Dataset records —
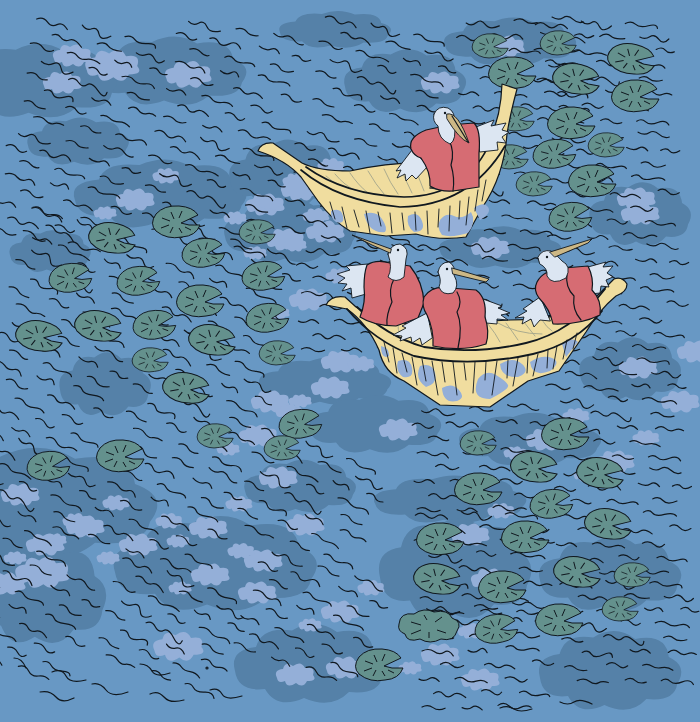
<!DOCTYPE html>
<html lang="en">
<head>
<meta charset="utf-8">
<title>Birds boating on a lily pond</title>
<style>
:root{--water:#6898c4;--shade:#5581a8;--glint:#94afd8;--pad:#64918d;--ink:#10181f;--straw:#f0dd9f;--vest:#d66c73;--feather:#dce6f2;--beak:#cdb885}
html,body{margin:0;background:var(--water);overflow:hidden}
svg{display:block;width:700px;height:722px}
.water{fill:var(--water)}
.shade{fill:var(--shade)}
.glint{fill:var(--glint)}
.ripples{fill:none;stroke:var(--ink);stroke-width:1.2;stroke-linecap:round}
.pads{fill:var(--pad);stroke:var(--ink);stroke-width:1;stroke-linejoin:round}
.boat,.bird{stroke:var(--ink);stroke-width:1.2;stroke-linejoin:round;stroke-linecap:round}
.hull{fill:var(--straw)}
.line{fill:none}
.weave{fill:none;stroke-width:.9}
.inner{fill:none;stroke:#a3a58c;stroke-width:.9}
.spots{fill:var(--glint);stroke:none}
.vest{fill:var(--vest)}
.feather{fill:var(--feather);stroke-width:.9}
.beak{fill:var(--beak);stroke-width:.9}
.eye{fill:var(--ink);stroke:none}
</style>
</head>
<body>
<svg viewBox="0 0 700 722" role="img" aria-label="Long-beaked birds in red vests ride two straw boats among lily pads">
<defs>
<path id="shadow" d="M-50 4Q-54-10-36-12Q-32-26-12-23Q4-32 18-22Q40-26 42-10Q56-4 48 8Q46 20 26 18Q14 30-4 22Q-22 30-30 16Q-48 18-50 4Z"/>
<path id="glint" d="M-18 3Q-22-5-12-6Q-10-14-2-9Q6-15 10-7Q21-9 18 0Q23 6 12 6Q8 14 1 8Q-8 14-10 6Q-17 9-18 3Z"/>
<g id="glints"><use href="#glint"/><use href="#glint" x="44" y="-34" transform="scale(.7)"/><use href="#glint" x="-50" y="22" transform="scale(.6)"/></g>
<g id="pad">
<path d="M5 1L22-7Q17-15 3-16Q-12-17-20-8Q-27 2-20 9Q-9 18 6 15Q20 14 24 3L13 3Z"/>
<path fill="none" d="M-2-3L-5-10M3-4L6-11M-6-1L-14-4M-7 3L-15 6M-3 5L-6 11M3 6L6 11M9 5L15 8"/>
</g>
<use id="pad-s" href="#pad" transform="scale(.76)"/>
<use id="pad-m" href="#pad" transform="rotate(-6)scale(.9)"/>
<use id="pad-f" href="#pad" transform="rotate(10)scale(1 .94)"/>
<path id="ripple-a" d="M2 4q6-4 11 1t10 1t11 3M48 2q5 5 10 2t8 4t12 0M92 6q6-3 10 1t13 2t9 3M20 17q5-3 9 1t9 1t13 5M66 18q7-4 11 0t14 3M106 20q5 3 10 0t9 3t10 0M0 29q8-3 13 2t11 1M38 32q6-3 10 1t10 2t14 2M86 31q5 4 10 1t8 3M122 33q6-3 9 1t9 2M14 45q6 4 12 0t9 4t12 1M62 43q6-3 10 2t9 1M96 46q7-3 12 1t12 2t10 3M2 59q7-3 11 1t10 2M44 58q5-4 10 1t9 1t12 4t9 0M104 61q6-3 10 1t13 2M22 73q6-3 9 2t12 1t9 3M70 72q5 4 10 1t10 3M108 76q6-4 10 0t9 2t9 1M4 87q6-3 10 1t12 3M46 86q6-4 11 1t10 1M82 88q5-2 9 1t10 2t11 3M16 101q7-3 12 1t9 2t10 0M64 102q6-3 10 1t11 2M100 104q5-3 9 1t12 1t11 3"/>
<path id="ripple-b" d="M10 6q5 4 10 0t9 2t14 2M58 5q7-3 11 1t12 2M96 3q6 4 11 1t10 2t10 3M0 20q6-4 11 1t10 1M34 19q5-3 9 2t11 0t12 3M84 18q7 4 12 1t9 3M118 22q6-3 9 1t10 0M16 33q6-3 11 1t9 2M52 35q5-4 9 0t12 2t10 2M98 34q6-3 10 2t14 1M4 48q7-3 12 1t10 1t9 4M50 49q6 4 11 0t8 3M88 47q6-3 9 1t12 2t12 2M22 62q6-4 11 1t12 1M66 64q5-3 9 1t9 1t12 3M114 62q6-3 10 2t11 1M0 76q5 3 10 0t10 3M36 77q6-3 10 1t11 2t11 2M86 78q7-3 12 2t10 0M14 91q6-4 10 1t9 1t13 3M62 90q6-3 11 2t9 0M100 93q5-3 9 1t12 2t9 2M2 104q6-3 11 1t12 1M42 106q6 3 10 0t10 3M78 105q6-4 11 1t11 2t11 0"/>
</defs>

<rect class="water" width="700" height="722"/>

<g id="shadows" class="shade">
<use href="#shadow" transform="translate(170 72)scale(1.5 1.3)"/>
<use href="#shadow" transform="translate(35 82)scale(1.6 1.4)"/>
<use href="#shadow" transform="translate(78 142)scale(1 .9)"/>
<use href="#shadow" transform="translate(335 30)scale(1.1 .7)"/>
<use href="#shadow" transform="translate(405 82)scale(1.2 1.2)"/>
<use href="#shadow" transform="translate(510 42)scale(1.3 .9)"/>
<use href="#shadow" transform="translate(160 195)scale(1.7 1.3)"/>
<use href="#shadow" transform="translate(285 175)scale(1.1 1.3)"/>
<use href="#shadow" transform="translate(290 232)scale(1.3 1.2)"/>
<use href="#shadow" transform="translate(50 252)scale(.8)"/>
<use href="#shadow" transform="translate(640 215)scale(1 1.2)"/>
<use href="#shadow" transform="translate(500 248)scale(1.2 .8)"/>
<use href="#shadow" transform="translate(105 385)scale(.9 1.2)"/>
<use href="#shadow" transform="translate(325 382)scale(1.3 .9)"/>
<use href="#shadow" transform="translate(375 425)scale(1.3 1.1)"/>
<use href="#shadow" transform="translate(630 370)scale(1 1.2)"/>
<use href="#shadow" transform="translate(300 487)scale(1.1 1)"/>
<use href="#shadow" transform="translate(530 440)scale(1.4 1)"/>
<use href="#shadow" transform="translate(450 500)scale(1.5 .9)"/>
<use href="#shadow" transform="translate(30 505)scale(2.5 2.1)"/>
<use href="#shadow" transform="translate(40 595)scale(1.3 1.9)"/>
<use href="#shadow" transform="translate(215 565)scale(2 1.8)"/>
<use href="#shadow" transform="translate(455 570)scale(1.5 1.9)"/>
<use href="#shadow" transform="translate(610 575)scale(1.4 1.4)"/>
<use href="#shadow" transform="translate(310 665)scale(1.5 1.5)"/>
<use href="#shadow" transform="translate(610 672)scale(1.4 1.5)"/>
</g>

<g id="reflections" class="glint">
<use href="#glint" transform="translate(112 66)scale(1.4)"/><use href="#glint" x="72" y="56"/><use href="#glint" x="62" y="83"/><use href="#glint" transform="translate(188 75)scale(1.2)"/>
<use href="#glint" x="440" y="83"/><use href="#glint" x="505" y="47"/><use href="#glint" x="640" y="214"/><use href="#glint" x="636" y="199"/>
<use href="#glints" x="135" y="200"/><use href="#glints" x="265" y="205"/><use href="#glints" x="300" y="190"/><use href="#glints" x="285" y="240"/><use href="#glints" x="325" y="232"/><use href="#glints" x="308" y="300"/><use href="#glint" x="490" y="248"/>
<use href="#glint" x="340" y="362"/><use href="#glint" x="270" y="402"/><use href="#glints" x="330" y="388"/><use href="#glint" x="398" y="430"/><use href="#glint" x="278" y="478"/><use href="#glints" x="258" y="436"/><use href="#glint" x="638" y="368"/><use href="#glint" x="680" y="402"/><use href="#glint" x="696" y="352"/>
<use href="#glints" x="545" y="440"/><use href="#glints" x="615" y="462"/><use href="#glints" x="470" y="535"/><use href="#glint" x="490" y="580"/>
<use href="#glint" x="20" y="495"/><use href="#glints" x="45" y="545"/><use href="#glints" x="85" y="527"/><use href="#glints" x="138" y="545"/><use href="#glint" transform="translate(42 573)scale(1.4)"/><use href="#glint" x="6" y="584"/><use href="#glints" x="208" y="528"/><use href="#glint" x="263" y="561"/><use href="#glints" x="210" y="575"/><use href="#glint" x="257" y="593"/><use href="#glint" transform="translate(178 647)scale(1.3)"/><use href="#glint" x="305" y="525"/>
<use href="#glints" x="340" y="612"/><use href="#glint" x="295" y="675"/><use href="#glint" x="345" y="668"/><use href="#glints" x="440" y="655"/><use href="#glint" x="480" y="680"/>
</g>

<g id="ripples" class="ripples">
<g transform="rotate(10 20 10)">
<use href="#ripple-a" x="36" y="12"/><use href="#ripple-b" x="178" y="-14"/><use href="#ripple-a" x="320" y="-40"/>
<use href="#ripple-b" x="30" y="126"/><use href="#ripple-a" x="172" y="102"/><use href="#ripple-b" x="314" y="74"/>
</g>
<g transform="rotate(18 20 260)">
<use href="#ripple-a" x="14" y="202"/><use href="#ripple-b" x="156" y="170"/><use href="#ripple-b" x="22" y="316"/><use href="#ripple-a" x="164" y="284"/>
<use href="#ripple-a" x="26" y="428"/><use href="#ripple-b" x="168" y="396"/><use href="#ripple-a" x="300" y="342"/>
<use href="#ripple-b" x="66" y="542"/><use href="#ripple-a" x="208" y="508"/><use href="#ripple-b" x="340" y="454"/>
</g>
<g transform="rotate(-2 560 360)">
<use href="#ripple-b" x="468" y="14"/><use href="#ripple-a" x="545" y="20"/><use href="#ripple-a" x="425" y="126"/><use href="#ripple-b" x="550" y="132"/><use href="#ripple-b" x="300" y="236"/><use href="#ripple-a" x="420" y="238"/><use href="#ripple-b" x="555" y="244"/><use href="#ripple-a" x="545" y="356"/>
<use href="#ripple-b" x="410" y="400"/><use href="#ripple-b" x="550" y="468"/><use href="#ripple-a" x="408" y="506"/><use href="#ripple-a" x="550" y="580"/><use href="#ripple-b" x="408" y="598"/>
</g>
<path d="M14 658q8 0 12 10M52 672q10-4 14 4t20 4M40 692q10-2 16 5t18 1M92 684q8-2 14 6t22 2M140 664q8 0 12 7t18 2M150 694q8-4 14 3t20 3M210 690q8-3 12 4t20 2M560 702q8 4 14 0t18 2M500 708q8-3 14 1t18 0"/>
<circle cx="207" cy="668" r="1"/>
</g>

<g id="lily-pads" class="pads">
<use href="#pad-s" x="490" y="46"/><use href="#pad-s" x="558" y="43"/><use href="#pad-f" x="631" y="59"/><use href="#pad" x="512" y="73"/><use href="#pad-f" x="576" y="79"/><use href="#pad" x="635" y="96"/><use href="#pad-s" x="516" y="119"/><use href="#pad" x="571" y="123"/><use href="#pad-s" x="606" y="145"/><use href="#pad-s" x="510" y="157"/><use href="#pad-m" x="554" y="154"/><use href="#pad-s" x="534" y="184"/><use href="#pad" x="592" y="181"/><use href="#pad-m" x="570" y="217"/>
<use href="#pad-f" x="112" y="238"/><use href="#pad" x="176" y="222"/><use href="#pad-s" x="257" y="232"/><use href="#pad-m" x="203" y="253"/><use href="#pad-m" x="70" y="278"/><use href="#pad-m" x="138" y="281"/><use href="#pad-m" x="263" y="276"/><use href="#pad" x="200" y="301"/><use href="#pad-f" x="39" y="336"/><use href="#pad-f" x="98" y="326"/><use href="#pad-m" x="154" y="325"/><use href="#pad-m" x="267" y="318"/><use href="#pad-f" x="212" y="340"/><use href="#pad-s" x="277" y="353"/><use href="#pad-s" x="150" y="360"/><use href="#pad-f" x="186" y="388"/><use href="#pad-s" x="215" y="436"/><use href="#pad-m" x="300" y="424"/><use href="#pad-s" x="282" y="448"/><use href="#pad" x="120" y="456"/><use href="#pad-m" x="48" y="466"/>
<use href="#pad-s" x="478" y="443"/><use href="#pad" x="565" y="434"/><use href="#pad-f" x="534" y="467"/><use href="#pad-f" x="600" y="473"/><use href="#pad" x="478" y="489"/><use href="#pad-m" x="551" y="504"/><use href="#pad-f" x="608" y="524"/><use href="#pad" x="440" y="539"/><use href="#pad" x="525" y="537"/><use href="#pad-f" x="437" y="579"/><use href="#pad" x="502" y="587"/><use href="#pad-f" x="577" y="572"/><use href="#pad-s" x="632" y="575"/><use href="#pad" x="559" y="620"/><use href="#pad-s" x="620" y="609"/><use href="#pad-m" x="496" y="629"/><use href="#pad" x="379" y="665"/>
<path d="M399 624Q400 612 414 614Q424 607 434 612Q448 609 452 618Q463 622 457 631Q454 642 441 639Q430 645 420 639Q407 643 405 634Q397 631 399 624Z"/>
<path fill="none" d="M427 620L424 615M435 622L442 617M421 625L411 622M421 630L411 634M429 632L429 638M437 630L446 633"/>
</g>

<g id="upper-boat" class="boat">
<path class="hull" d="M258 151Q261 142 273 143L302 163Q318 171 350 171Q400 160 440 164Q476 162 490 138Q501 116 502 84L517 89Q510 115 507 134Q504 176 482 208L466 237Q440 241 416 234L386 236L350 231Q334 222 318 201L301 177Q286 160 258 151Z"/>
<path class="inner" d="M335 174q10 12 20 16M350 173q8 12 18 20M368 171q8 14 16 23M384 169q6 14 14 25M400 167q6 14 12 26M416 166q2 12 8 25M326 176q6 6 14 9"/>
<path class="spots" d="M331 211q10-4 12 5t-7 6q-6-4-5-11ZM364 214q12-4 18 5t3 13q-16 2-21-18ZM408 216q10-6 14 5t-8 11q-8-6-6-16ZM440 220q6-8 14-4t17-4q6 10-3 21q-16 5-26 2q-6-8-2-15ZM474 208q10-7 14-1t-8 13Z"/>
<path class="line" stroke-width="1.7" d="M301 170Q338 201 400 207Q470 206 505 146M306 167Q345 195 404 197Q468 196 491 140"/>
<path class="weave" d="M330 202l5 17M342 207l5 21M354 210l5 17M366 211l4 22M378 212l3 14M390 213l2 20M402 213l2 17M415 212l1 18M427 211l1 23M439 209l-1 18M450 206l-1 25M460 201l-1 18M469 197l-3 28M478 190l-3 21M486 180l-4 21"/>
</g>

<g id="upper-bird" class="bird">
<path class="feather" d="M412 150L396 171L401 170L397 178L405 174L406 181L412 175L416 179L428 166Z"/>
<path class="feather" d="M476 127L494 120L491 126L506 123L502 130L509 132L502 137L506 143L497 142L498 150L480 152Z"/>
<path class="feather" d="M430 188L454 183L470 187Q456 194 430 188Z"/>
<path class="vest" d="M411 149Q408 137 426 130L449 125L474 123Q481 130 479 153L479 187L453 191Q440 192 430 186Q431 172 421 158Q414 156 411 149Z"/>
<path class="line" d="M449 140Q455 152 451 165Q455 178 453 191"/>
<path class="feather" d="M434 114Q438 105 448 108Q456 112 454 123Q457 140 450 144Q438 139 438 126Q432 121 434 114Z"/>
<path class="beak" d="M447 114Q458 111 469 143Q459 139 447 119Z"/><circle class="eye" cx="445" cy="113" r="1.2"/>
<path class="line" d="M452 116L468 142"/>
</g>

<g id="lower-boat" class="boat">
<path class="hull" d="M326 305Q331 295 345 297L356 307Q380 322 420 325L510 320Q572 320 597 296L614 279Q622 276 627 284Q627 292 616 296Q600 309 586 332L559 371L528 381L490 407L440 405L404 381Q384 373 379 350Q367 323 347 309Z"/>
<path class="inner" d="M488 324q8 10 12 18M506 323q6 8 12 17M524 322q6 8 11 14M542 320q5 8 10 11M558 316q4 6 9 9M398 326q0 8 6 12M496 322q20 12 46 12"/>
<path class="spots" d="M381 346q9 2 8 10q-8 4-8-10ZM398 361q12-4 14 7t-9 9q-8-6-5-16ZM420 366q12-4 15 7t-9 14q-12-8-6-21ZM442 388q10-6 17 2t-2 11q-14 3-15-13ZM478 379q8-10 18-4t12 10t-18 14q-20 0-12-20ZM500 364q13-8 22 0t-4 13q-17 1-18-13ZM530 362q12-8 22-4t-2 13q-18 7-20-9ZM562 344q12-8 16-2l-12 15Z"/>
<path class="line" stroke-width="1.8" d="M347 309Q374 341 414 356Q470 368 533 354Q576 344 602 311M357 307Q386 336 424 347Q474 355 526 343Q572 332 605 289"/>
<path class="weave" d="M384 342l5 20M393 348l4 25M402 353l5 19M412 357l5 28M422 359l4 22M432 361l6 34M442 362l3 20M453 362l4 33M464 363l2 17M475 362l-2 31M486 362l-1 18M497 361l-5 34M508 360l-1 18M518 358l-5 28M528 356l-1 17M538 354l-5 22M548 350l-1 18M557 346l-4 23M567 340l-4 19M577 333l-4 16"/>
</g>

<g id="left-bird" class="bird">
<path class="feather" d="M368 264L346 266L350 270L337 274L345 278L338 283L347 284L342 291L351 288L352 298L366 294Z"/>
<path class="vest" d="M367 265Q376 259 390 263L410 266Q423 282 424 303L418 318L396 326Q374 326 360 317Q366 302 364 287Q364 273 367 265Z"/>
<path class="line" d="M394 279Q388 290 392 302Q386 315 387 325"/>
<path class="feather" d="M388 254Q391 244 400 244Q410 248 406 259L404 277Q396 284 388 277Q393 268 388 254Z"/>
<path class="beak" d="M391 249L352 235L372 245L390 253Z"/><circle class="eye" cx="398" cy="250" r="1.2"/>
</g>

<g id="middle-bird" class="bird">
<path class="feather" d="M427 313L402 326L406 328L393 335L402 336L400 341L411 337L412 343L420 338L422 345L432 338Z"/>
<path class="feather" d="M483 299L502 306L498 308L510 313L501 315L508 320L497 319L497 324L486 323Z"/>
<path class="vest" d="M424 297Q432 285 450 288L476 290Q487 298 485 317Q490 332 486 344Q462 352 433 346Q434 330 427 315Q421 306 424 297Z"/>
<path class="line" d="M457 292Q463 302 457 312Q463 326 458 348"/>
<path class="feather" d="M438 272Q440 262 449 262Q456 266 454 275Q460 286 453 293Q442 296 439 287Q442 280 438 272Z"/>
<path class="beak" d="M452 268L489 279L486 282L453 274Z"/><circle class="eye" cx="447" cy="269" r="1.2"/>
</g>

<g id="right-bird" class="bird">
<path class="feather" d="M588 267L606 262L603 267L613 266L607 273L613 277L606 280L609 287L601 286L600 293L590 294Z"/>
<path class="feather" d="M540 297L523 309L527 311L515 318L524 317L522 324L531 319L534 327L540 320L550 321Z"/>
<path class="vest" d="M537 282Q543 270 564 268L588 266Q594 278 592 290Q602 300 600 315Q580 325 553 324Q550 309 539 298Q533 290 537 282Z"/>
<path class="line" d="M567 274Q565 287 574 296Q572 310 581 320"/>
<path class="feather" d="M538 257Q542 249 551 251Q557 255 562 261Q572 266 566 278Q552 286 547 276Q548 268 540 264Z"/>
<path class="beak" d="M550 252L592 239L588 243L555 257Z"/><circle class="eye" cx="547" cy="257" r="1.2"/>
</g>
</svg>
</body>
</html>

What you will do — Count the lines of the data that hold the string "pads". The answer should be that number alone.

Answer to this task — 3